GWS, GQ, GHW, GN, GA, GH, and GS are abbreviations used to identify General Education program courses. General Education includes Foundations (GWS and GQ) and Knowledge Domains (GHW, GN, GA, GH, GS, and Integrative Studies). Foundations courses (GWS and GQ) require a grade of ‘C’ or better.

Integrative Studies courses are required for the General Education program. N is the suffix at the end of a course number used to designate an Inter-Domain course and Z is the suffix at the end of a course number used to designate a Linked course.

Bachelor of Arts Requirements:

Bachelor of Arts students must take 9 credits in Bachelor of Arts (B.A.) Fields (Humanities; Social and Behavioral Sciences; Arts; World Languages [2nd language or beyond the 12th credit level of proficiency in the 1st]; Natural Sciences; Quantification). The B.A. Fields courses may not be taken in the area of the student’s primary major. See your adviser and the Degree Requirements section of this Bulletin.

Bachelor of Arts students must take 3 credits in Other Cultures.
See your adviser and the full list of courses approved as Other Cultures courses.

Career Paths

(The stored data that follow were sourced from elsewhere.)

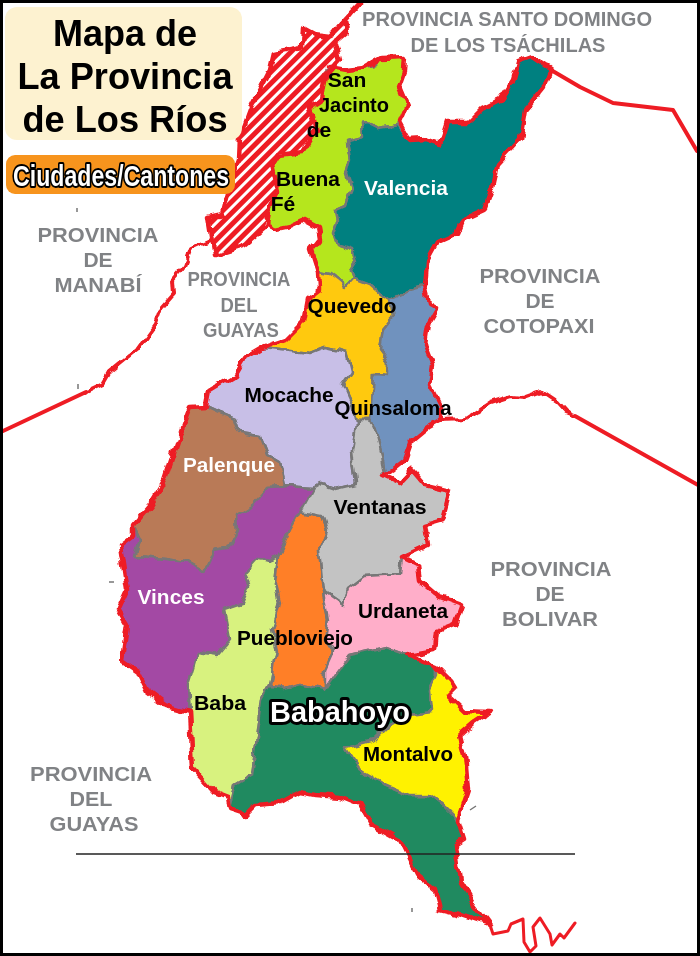
<!DOCTYPE html>
<html lang="es">
<head>
<meta charset="utf-8">
<title>Mapa de La Provincia de Los Ríos</title>
<style>
:root{--border:#ee1c24;--divide:#777;--cream:#fdf2d0;--orange:#f7941d;--neighbour:#808285;
--buenafe:#b5e61d;--valencia:#008080;--quevedo:#ffc90e;--quinsaloma:#7092be;--mocache:#c8bfe7;--palenque:#b97a57;
--vinces:#a349a4;--baba:#d8f27f;--puebloviejo:#ff7f27;--ventanas:#c3c3c3;--urdaneta:#ffaec9;--babahoyo:#208a60;--montalvo:#fff200}
html,body{margin:0;background:#fff;overflow:hidden}
svg{display:block;width:700px;height:956px}
text{font-family:"Liberation Sans",Arial,sans-serif;font-weight:bold;text-anchor:middle}
.terrain{filter:url(#ragged)}
.cantons{stroke:var(--divide);stroke-width:2.5;stroke-linejoin:round}
.boundary{fill:none;stroke:var(--border);stroke-width:4.5;stroke-linejoin:round;stroke-linecap:round}
.road{stroke-width:4}
.thin{stroke-width:3}
.title{font-size:37px}
.names{font-size:21px}
.light{fill:#fff}
.neighbours{font-size:21px;fill:var(--neighbour)}
.outlined{fill:#fff;stroke:#000;paint-order:stroke;stroke-linejoin:round}
</style>
</head>
<body>
<svg viewBox="0 0 700 956" role="img" aria-label="Mapa de los cantones de la provincia de Los Ríos">
<defs>
<pattern id="hatch" width="8" height="8" patternUnits="userSpaceOnUse" patternTransform="rotate(-45)">
<rect width="8" height="8" fill="#fff"/><rect width="8" height="5" fill="#ee1c24"/>
</pattern>
<filter id="ragged" filterUnits="userSpaceOnUse" x="0" y="0" width="700" height="956" color-interpolation-filters="sRGB">
<feTurbulence type="fractalNoise" baseFrequency="0.07" numOctaves="2" seed="4" result="noise"/>
<feDisplacementMap in="SourceGraphic" in2="noise" scale="9" xChannelSelector="R" yChannelSelector="G"/>
</filter>
<path id="disputed" d="M358 4L345 20 347 32 335 42 340 60 326 75 322 100 310 108 316 130 302 152 278 155 272 165 278 190 268 212 265 229 246 245 234 249 215 255 209 217 222 214 228 190 239 160 240 138 252 105 270 70 274 53 302 48 303 28 314 34 330 36 345 18Z"/>
</defs>
<rect width="700" height="956" fill="#fff"/>
<use href="#disputed" fill="url(#hatch)"/>

<g class="terrain">
<g class="cantons">
<path id="buena-fe" fill="var(--buenafe)" d="M330 67L347 70 365 68 375 65 382 58 405 57 404 72 399 86 407 105 400 122 398 125 378 128 368 123 362 124 363 137 347 141 350 160 346 175 351 190 345 205 336 209 338 222 334 233 338 245 352 250 356 262 351 270 354 278 346 287 338 280 330 274 319 272 312 250 320 240 318 228 303 220 290 226 276 229 266 224 268 212 278 190 272 165 278 155 302 152 316 130 310 108 322 100 326 75Z"/>
<path id="valencia" fill="var(--valencia)" d="M362 124L368 123 378 128 398 125 410 140 426 139 440 144 447 122 470 122 484 108 500 100 513 80 518 62 532 57 551 70 545 85 525 110 520 140 497 165 492 188 484 210 462 220 456 234 438 242 427 262 425 286 410 290 390 300 378 291 370 284 354 278 351 270 356 262 352 250 338 245 334 233 338 222 336 209 345 205 351 190 346 175 350 160 347 141 363 137Z"/>
<path id="quevedo" fill="var(--quevedo)" d="M319 272L330 274 338 280 346 287 354 278 370 284 378 291 390 300 393 318 383 330 380 350 388 361 388 376 374 375 372 405 370 418 363 418 356 425 352 405 343 385 352 372 347 352 325 347 310 353 262 348 285 340 303 322 307 300 320 290Z"/>
<path id="quinsaloma" fill="var(--quinsaloma)" d="M390 300L410 290 425 286 429 303 438 308 428 325 425 345 433 365 430 385 440 405 440 420 429 426 412 440 405 460 385 476 382 455 375 430 370 418 372 405 374 375 388 376 388 361 380 350 383 330 393 318Z"/>
<path id="mocache" fill="var(--mocache)" d="M262 348L310 353 325 347 347 352 352 372 343 385 352 405 356 425 352 450 356 484 335 489 320 484 313 488 285 486 280 462 268 455 260 435 240 432 235 418 220 412 207 406 210 390 235 375 245 358Z"/>
<path id="palenque" fill="var(--palenque)" d="M190 407L207 406 220 412 235 418 240 432 260 435 268 455 280 462 285 486 268 487 252 505 237 515 238 530 228 548 215 550 205 573 185 562 165 559 135 557 140 540 133 525 150 505 165 480 178 440Z"/>
<path id="vinces" fill="var(--vinces)" d="M133 525L140 540 135 557 165 559 185 562 205 573 215 550 228 548 238 530 237 515 252 505 268 487 285 486 313 488 303 515 300 512 290 530 278 556 268 560 260 558 245 575 250 585 242 603 224 609 230 640 218 655 198 652 188 685 190 712 165 705 148 692 138 671 122 660 127 625 118 610 127 590 120 545 133 535Z"/>
<path id="baba" fill="var(--baba)" d="M260 558L268 560 278 556 275 585 279 602 272 630 276 650 270 686 262 700 258 730 252 775 235 785 230 810 228 797 215 792 193 768 190 712 188 685 198 652 218 655 230 640 224 609 242 603 250 585 245 575Z"/>
<path id="puebloviejo" fill="var(--puebloviejo)" d="M290 530L300 512 322 516 327 530 319 550 323 592 328 620 325 640 333 652 325 670 325 690 300 684 285 688 270 686 276 650 272 630 279 602 275 585 278 556Z"/>
<path id="ventanas" fill="var(--ventanas)" d="M356 425L363 418 370 418 375 430 382 455 385 476 400 483 412 470 425 485 450 491 442 520 425 525 428 545 402 557 400 575 365 577 348 590 343 606 323 592 319 550 327 530 322 516 300 512 313 488 320 484 335 489 356 484 352 450Z"/>
<path id="urdaneta" fill="var(--urdaneta)" d="M323 592L343 606 348 590 365 577 400 575 402 557 418 565 420 580 440 597 462 605 455 625 437 632 435 650 408 655 385 647 350 655 335 675 325 690 325 670 333 652 325 640 328 620Z"/>
<path id="babahoyo" fill="var(--babahoyo)" d="M270 686L285 688 300 684 325 690 335 675 350 655 385 647 408 655 437 667 437 675 430 690 432 712 410 715 390 725 375 740 346 748 360 770 382 783 410 795 430 795 444 806 458 820 464 839 455 845 460 880 475 905 490 925 460 915 440 910 435 890 417 875 400 840 370 823 360 805 340 797 315 795 300 792 280 803 255 805 245 815 230 810 235 785 252 775 258 730 262 700Z"/>
<path id="montalvo" fill="var(--montalvo)" d="M437 667L450 680 455 688 448 695 465 711 490 712 475 722 460 735 465 755 468 790 458 820 444 806 430 795 410 795 382 783 360 770 346 748 375 740 390 725 410 715 432 712 430 690 437 675Z"/>
</g>
<g class="boundary">
<use href="#disputed"/>
<path d="M330 67L347 70 365 68 382 58 405 57 404 72 399 86 407 105 400 122 410 140 426 139 440 144 447 122 470 122 484 108 500 100 513 80 518 62 532 57 551 70 545 85 525 110 520 140 497 165 492 188 484 210 462 220 456 234 438 242 427 262 425 286 429 303 438 308 428 325 425 345 433 365 430 385 440 405 440 420 429 426 412 440 405 460 385 476 400 483 412 470 425 485 450 491 442 520 425 525 428 545 402 557 418 565 420 580 440 597 462 605 455 625 437 632 435 650 408 655 437 667 450 680 455 688 448 695 465 711 490 712 475 722 460 735 465 755 468 790 458 820 464 839 455 845 460 880 475 905 490 925 460 915 440 910 435 890 417 875 400 840 370 823 360 805 340 797 315 795 300 792 280 803 255 805 245 815 230 810 228 797 215 792 193 768 190 712 165 705 148 692 138 671 122 660 127 625 118 610 127 590 120 545 133 535 133 525 150 505 165 480 178 440 190 407 207 406 210 390 235 375 245 358 262 348 285 340 303 322 307 300 320 290 319 272 312 250 320 240 318 228 303 220 290 226 276 229 266 224"/>
<path class="road" d="M211 240L191 249 185 265 172 280 173 295 160 310 155 325 137 350 110 372 103 384 86 392"/>
<path class="road" d="M440 420L466 419 490 403 512 396 523 397 540 391 555 401 565 412 575 416"/>
</g>
</g>

<g class="boundary">
<path class="road" d="M551 70L580 87 613 103 673 110 697 151"/>
<path class="road" d="M86 392L3 431M575 416L698 485"/>
<path class="thin" d="M490 925L493 934 508 931 511 924 523 919 524 942 530 952 536 946 533 927 540 918 550 934 552 945 560 934 564 938 575 923"/>
</g>

<path d="M76 854H575" stroke="#222" stroke-width="1.5"/>
<path d="M77 208v4M78 384v5M109 582h5M412 908v4M470 810l6-4" stroke="#777" stroke-width="1.5"/>

<g class="title">
<rect x="5" y="7" width="237" height="133" rx="12" fill="var(--cream)"/>
<text x="125" y="46" textLength="144" lengthAdjust="spacingAndGlyphs">Mapa de</text>
<text x="125" y="89" textLength="215" lengthAdjust="spacingAndGlyphs">La Provincia</text>
<text x="125" y="132" textLength="205" lengthAdjust="spacingAndGlyphs">de Los Ríos</text>
</g>
<g>
<rect x="6" y="155" width="229" height="39" rx="9" fill="var(--orange)"/>
<text class="outlined" x="121" y="186" font-size="29" stroke-width="4" textLength="216" lengthAdjust="spacingAndGlyphs">Ciudades/Cantones</text>
</g>

<g class="names">
<text x="347" y="87">San</text><text x="354" y="112" textLength="70" lengthAdjust="spacingAndGlyphs">Jacinto</text><text x="319" y="137">de</text>
<text x="308" y="186" textLength="64" lengthAdjust="spacingAndGlyphs">Buena</text><text x="283" y="211">Fé</text>
<text class="light" x="406" y="195" textLength="84" lengthAdjust="spacingAndGlyphs">Valencia</text>
<text x="352" y="313" textLength="89" lengthAdjust="spacingAndGlyphs">Quevedo</text>
<text x="289" y="402" textLength="89" lengthAdjust="spacingAndGlyphs">Mocache</text>
<text x="393" y="415" textLength="117" lengthAdjust="spacingAndGlyphs">Quinsaloma</text>
<text class="light" x="229" y="472" textLength="92" lengthAdjust="spacingAndGlyphs">Palenque</text>
<text x="380" y="514" textLength="93" lengthAdjust="spacingAndGlyphs">Ventanas</text>
<text class="light" x="171" y="604" textLength="67" lengthAdjust="spacingAndGlyphs">Vinces</text>
<text x="403" y="618" textLength="90" lengthAdjust="spacingAndGlyphs">Urdaneta</text>
<text x="295" y="645" textLength="116" lengthAdjust="spacingAndGlyphs">Puebloviejo</text>
<text x="220" y="710" textLength="52" lengthAdjust="spacingAndGlyphs">Baba</text>
<text x="408" y="761" textLength="90" lengthAdjust="spacingAndGlyphs">Montalvo</text>
<text class="outlined" x="340" y="722" font-size="29" stroke-width="6" textLength="140" lengthAdjust="spacingAndGlyphs">Babahoyo</text>
</g>

<g class="neighbours">
<text x="507" y="26" textLength="290" lengthAdjust="spacingAndGlyphs">PROVINCIA SANTO DOMINGO</text>
<text x="508" y="52" textLength="195" lengthAdjust="spacingAndGlyphs">DE LOS TSÁCHILAS</text>
<text x="98" y="242" textLength="121" lengthAdjust="spacingAndGlyphs">PROVINCIA</text><text x="98" y="267">DE</text><text x="98" y="292" textLength="87" lengthAdjust="spacingAndGlyphs">MANABÍ</text>
<text x="239" y="286" textLength="103" lengthAdjust="spacingAndGlyphs">PROVINCIA</text><text x="239" y="312" textLength="37" lengthAdjust="spacingAndGlyphs">DEL</text><text x="241" y="337" textLength="76" lengthAdjust="spacingAndGlyphs">GUAYAS</text>
<text x="540" y="283" textLength="121" lengthAdjust="spacingAndGlyphs">PROVINCIA</text><text x="540" y="308">DE</text><text x="539" y="333" textLength="111" lengthAdjust="spacingAndGlyphs">COTOPAXI</text>
<text x="551" y="576" textLength="121" lengthAdjust="spacingAndGlyphs">PROVINCIA</text><text x="550" y="601">DE</text><text x="550" y="626" textLength="96" lengthAdjust="spacingAndGlyphs">BOLIVAR</text>
<text x="91" y="781" textLength="122" lengthAdjust="spacingAndGlyphs">PROVINCIA</text><text x="91" y="806" textLength="43" lengthAdjust="spacingAndGlyphs">DEL</text><text x="94" y="831" textLength="89" lengthAdjust="spacingAndGlyphs">GUAYAS</text>
</g>
<rect x="1.5" y="1.5" width="697" height="953" fill="none" stroke="#000" stroke-width="3"/>
</svg>
</body>
</html>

CAS graduates are change makers: analysts, strategists, persuaders, facilitators, collaborators, connectors, and scholars. The CAS program equips students for success in the work force, graduate school, and civic life. CAS courses provide students the theories, methods, practical tools, and experiences to understand the roots of social conflict and the sources of well-being. CAS majors can make a positive difference in our society.

Careers

A Bachelor of Arts degree in CAS prepares students for success in careers that value a rigorous and diverse understanding of communication practices. Such careers include business, behavioral science, government, health and human services, human development, law, public relations, public policy, sales, and more. CAS graduates may work as analysts, strategists, facilitators, collaborators, or negotiators.

MORE INFORMATION ABOUT POTENTIAL CAREER OPTIONS FOR GRADUATES OF THE COMMUNICATIONS ARTS AND SCIENCES PROGRAM

Opportunities for Graduate Studies

A Bachelor of Arts in CAS also provides excellent preparation for graduate study in either communication science or rhetoric, as well as fields such as business, behavioral science, health and human services, human development, public policy, social work, and more.

MORE INFORMATION ABOUT OPPORTUNITIES FOR GRADUATE STUDIES

Professional Resources

Contact

Brandywine

25 Yearsley Mill Road
Media, PA 19063
610-892-1426
jdp5595@psu.edu

http://brandywine.psu.edu/communication-arts-and-sciences

Berks

DIVISION OF HUMANITIES, ARTS AND SOCIAL SCIENCES
Franco Building
Reading, PA 19610
610-396-6094
jkb20@psu.edu

http://berks.psu.edu/ba-communication-arts-sciences

University Park

DEPARTMENT OF COMMUNICATION ARTS AND SCIENCES
234 Sparks Building
University Park, PA 16802
814-865-3461
sas519@psu.edu

https://cas.la.psu.edu/